The golden state's drought is worse. One analyst said it's possible that migrating people out may be an option.
Warren Buffett called into CNBC to surprise 17-year-old Tre Grinner, a Hodgkin's Lymphoma patient who wants to be an investment banker.
CNBC's Steve Liesman breaks down the data on Friday's jobs report.
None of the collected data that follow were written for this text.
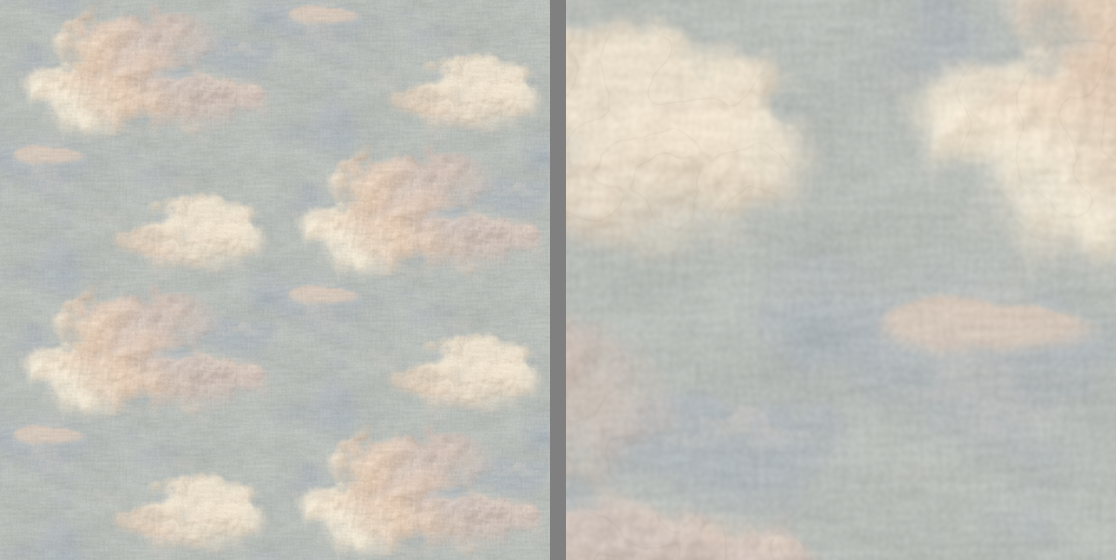
Left, the full canvas; right, a detail of the centre.
This pattern is drawn by a Shadertoy shader. Its source:

```glsl
float hash(float n) { return fract(sin(n * 127.1) * 43758.5); }

// Gradient at a lattice point, wrapped on the half-drop repeat
vec2 slope(vec2 i, vec2 n) {
    float column = floor((i.x + 0.5) / n.x);
    i -= column * n * vec2(1.0, 0.5);
    i.y = mod(i.y + 0.5, n.y) - 0.5;
    float angle = 6.2832 * fract(sin(dot(i, vec2(12.71, 31.17)) + n.x * 0.37 + n.y * 0.73) * 43758.5);
    return vec2(cos(angle), sin(angle));
}

// Gradient noise with n lattice cells per repeat; n.y must be even
float noise(vec2 p, vec2 n) {
    p *= n;
    vec2 i = floor(p), f = p - i, e = vec2(1, 0);
    vec2 u = f * f * f * (f * (f * 6.0 - 15.0) + 10.0);
    float top = mix(dot(slope(i, n), f), dot(slope(i + e.xy, n), f - e.xy), u.x);
    float low = mix(dot(slope(i + e.yx, n), f - e.yx), dot(slope(i + e.xx, n), f - e.xx), u.x);
    return mix(top, low, u.y);
}

float fbm(vec2 p, vec2 n) {
    float sum = 0.0, gain = 0.6;
    for (int i = 0; i < 4; i++) {
        sum += gain * noise(p, n);
        n *= 2.0;
        gain *= 0.5;
    }
    return sum;
}

// Offset from the nearest copy of a centre on the half-drop lattice
vec2 nearest(vec2 p, vec2 centre) {
    vec2 d = p - centre;
    d -= floor(d.x + 0.5) * vec2(1.0, 0.5);
    d.y -= floor(d.y + 0.5);
    return d;
}

// Vapour ellipse: firm above, diffuse below
float vapour(vec2 d, vec2 centre, vec2 radius, float rough) {
    d = (d - centre) / radius;
    float soft = mix(0.3, 0.75, smoothstep(-0.6, 0.5, d.y));
    return 1.0 - smoothstep(1.05 - soft, 1.15, length(d) + rough);
}

// Row of overlapping lit puffs along an arch
void crest(inout vec3 colour, vec2 d, vec2 a, vec2 b, float arch, float size, vec3 light, float strength) {
    for (float i = 0.0; i < 11.0; i++) {
        float seed = i + 37.0 * a.x, t = (i + 0.5) / 11.0;
        float radius = size * (0.55 + 0.6 * hash(seed));
        vec2 c = mix(a, b, t) - vec2(0.0, arch * 4.0 * t * (1.0 - t));
        c += size * (vec2(hash(seed + 3.3), hash(seed + 7.7)) - 0.5);
        vec2 q = (d - c) / radius;
        float cover = (1.0 - smoothstep(0.8, 1.08, length(q))) * (1.0 - smoothstep(-0.7, 0.9, q.y));
        colour = mix(colour, light, cover * strength);
    }
}

void mainImage(out vec4 fragColor, in vec2 fragCoord) {
    // Two repeats each way, y running downwards
    vec2 uv = fragCoord / iResolution.xy;
    vec2 p = 2.0 * vec2(uv.x, 1.0 - uv.y);

    float broad = fbm(p + 0.31, vec2(3, 4));
    float ragged = fbm(p, vec2(10));
    vec2 warp = vec2(ragged, fbm(p + vec2(0.37, 0.61), vec2(12)));
    float relief = ragged - fbm(p + vec2(0.008, 0.012), vec2(10));
    vec3 cream = vec3(0.94, 0.895, 0.815), peach = vec3(0.885, 0.795, 0.71);
    vec3 mauve = vec3(0.805, 0.745, 0.71), blue = vec3(0.675, 0.705, 0.735);

    // Mottled sky
    vec3 colour = mix(vec3(0.722, 0.74, 0.722), blue, 0.75 * smoothstep(0.0, 0.4, broad));
    colour += 0.05 * fbm(p + 0.17, vec2(5, 12));
    colour = mix(colour, vec3(0.79, 0.77, 0.745), 0.4 * smoothstep(0.1, 0.45, fbm(p + 0.7, vec2(4, 8))));

    // Large blush cloud
    vec2 d = nearest(p, vec2(0.525, 0.273));
    float rough = 0.75 * ragged;
    colour = mix(colour, blue, 0.6 * vapour(d, vec2(0.33, -0.06), vec2(0.16, 0.08), rough));
    vec2 e = d + 0.03 * warp;
    crest(colour, e, vec2(0.26, -0.09), vec2(0.43, -0.08), 0.01, 0.022, vec3(0.78, 0.77, 0.75), 0.35);
    float clear = 1.0 - 0.9 * vapour(d, vec2(-0.07, -0.08), vec2(0.25, 0.155), rough);
    clear *= 1.0 - 0.9 * vapour(d, vec2(-0.17, 0.08), vec2(0.23, 0.14), rough);
    clear *= 1.0 - 0.8 * vapour(d, vec2(-0.34, 0.03), vec2(0.11, 0.075), rough);
    clear *= 1.0 - 0.85 * vapour(d, vec2(0.16, 0.09), vec2(0.26, 0.115), rough);
    clear *= 1.0 - 0.8 * vapour(d, vec2(0.35, 0.075), vec2(0.12, 0.05), rough);
    clear *= 1.0 - 0.6 * vapour(d, vec2(0.12, -0.12), vec2(0.14, 0.1), rough);
    float glow = d.x - 0.7 * d.y + 0.25 * broad + 0.15 * ragged;
    vec3 blush = mix(peach, mauve, smoothstep(-0.14, 0.2, glow));
    blush = mix(cream, blush, smoothstep(-0.4, -0.12, glow)) + 0.25 * relief + 0.06 * warp.y;
    crest(blush, e, vec2(-0.31, -0.07), vec2(0.19, -0.1), 0.085, 0.05, vec3(0.865, 0.79, 0.74), 0.4);
    crest(blush, e, vec2(-0.16, 0.0), vec2(0.16, -0.02), 0.04, 0.05, vec3(0.875, 0.785, 0.72), 0.3);
    crest(blush, e, vec2(-0.43, 0.015), vec2(-0.27, -0.02), 0.015, 0.032, cream, 0.65);
    crest(blush, e, vec2(0.08, 0.0), vec2(0.43, 0.07), 0.02, 0.03, vec3(0.9, 0.825, 0.765), 0.6);
    colour = mix(colour, blush, 1.0 - clear);
    float clouds = 1.0 - clear;

    // Small cream cloud
    d = nearest(p, vec2(0.716, 0.828));
    e = d + 0.03 * warp;
    clear = 1.0 - 0.93 * vapour(d, vec2(0.025, -0.01), vec2(0.19, 0.125), rough);
    clear *= 1.0 - 0.8 * vapour(d, vec2(-0.13, 0.04), vec2(0.15, 0.075), rough);
    clear *= 1.0 - 0.8 * vapour(d, vec2(0.15, 0.03), vec2(0.12, 0.075), rough);
    clear *= 1.0 - 0.6 * vapour(d, vec2(0.02, 0.085), vec2(0.21, 0.065), rough);
    vec3 milk = mix(vec3(0.9, 0.85, 0.775), peach, smoothstep(0.0, 0.25, 0.8 * d.y - 0.6 * d.x));
    milk += 0.25 * relief + 0.04 * warp.y;
    crest(milk, e, vec2(-0.16, 0.0), vec2(0.22, 0.02), 0.095, 0.05, cream, 0.7);
    crest(milk, e, vec2(-0.13, 0.05), vec2(0.19, 0.045), 0.06, 0.05, cream + 0.01, 0.55);
    colour = mix(colour, milk, 1.0 - clear);
    clouds = max(clouds, 1.0 - clear);

    // Stray wisp
    d = nearest(p, vec2(0.165, 0.56));
    float wisp = max(vapour(d, vec2(-0.045, -0.005), vec2(0.08, 0.035), rough),
                     vapour(d, vec2(0.05, 0.0), vec2(0.1, 0.028), rough));
    colour = mix(colour, vec3(0.865, 0.79, 0.725), 0.75 * wisp);

    // Fine cracks, linen threads and grain
    float crack = 1.0 - smoothstep(0.0, 0.035, abs(noise(p + 0.03 * warp, vec2(14))));
    colour -= 0.025 * crack * clouds;
    colour += 0.028 * noise(p, vec2(18, 100)) + 0.018 * noise(p, vec2(110, 22));
    colour += 0.025 * noise(p, vec2(130));
    fragColor = vec4(clamp(colour, 0.0, 1.0), 1.0);
}
```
And Mark Zandi, Moody's Analytics; Peter Boockvar, The Lindsey Group, Tony Fratto, Hamilton Place Strategies, and Austan Goolsbee, Chicago Booth School of Business, weigh in.
CNBC's Rick Santelli reports market reaction to Friday's jobs report.
CNBC's Eamon Javers reports the latest jobs numbers from the U.S. Labor Department.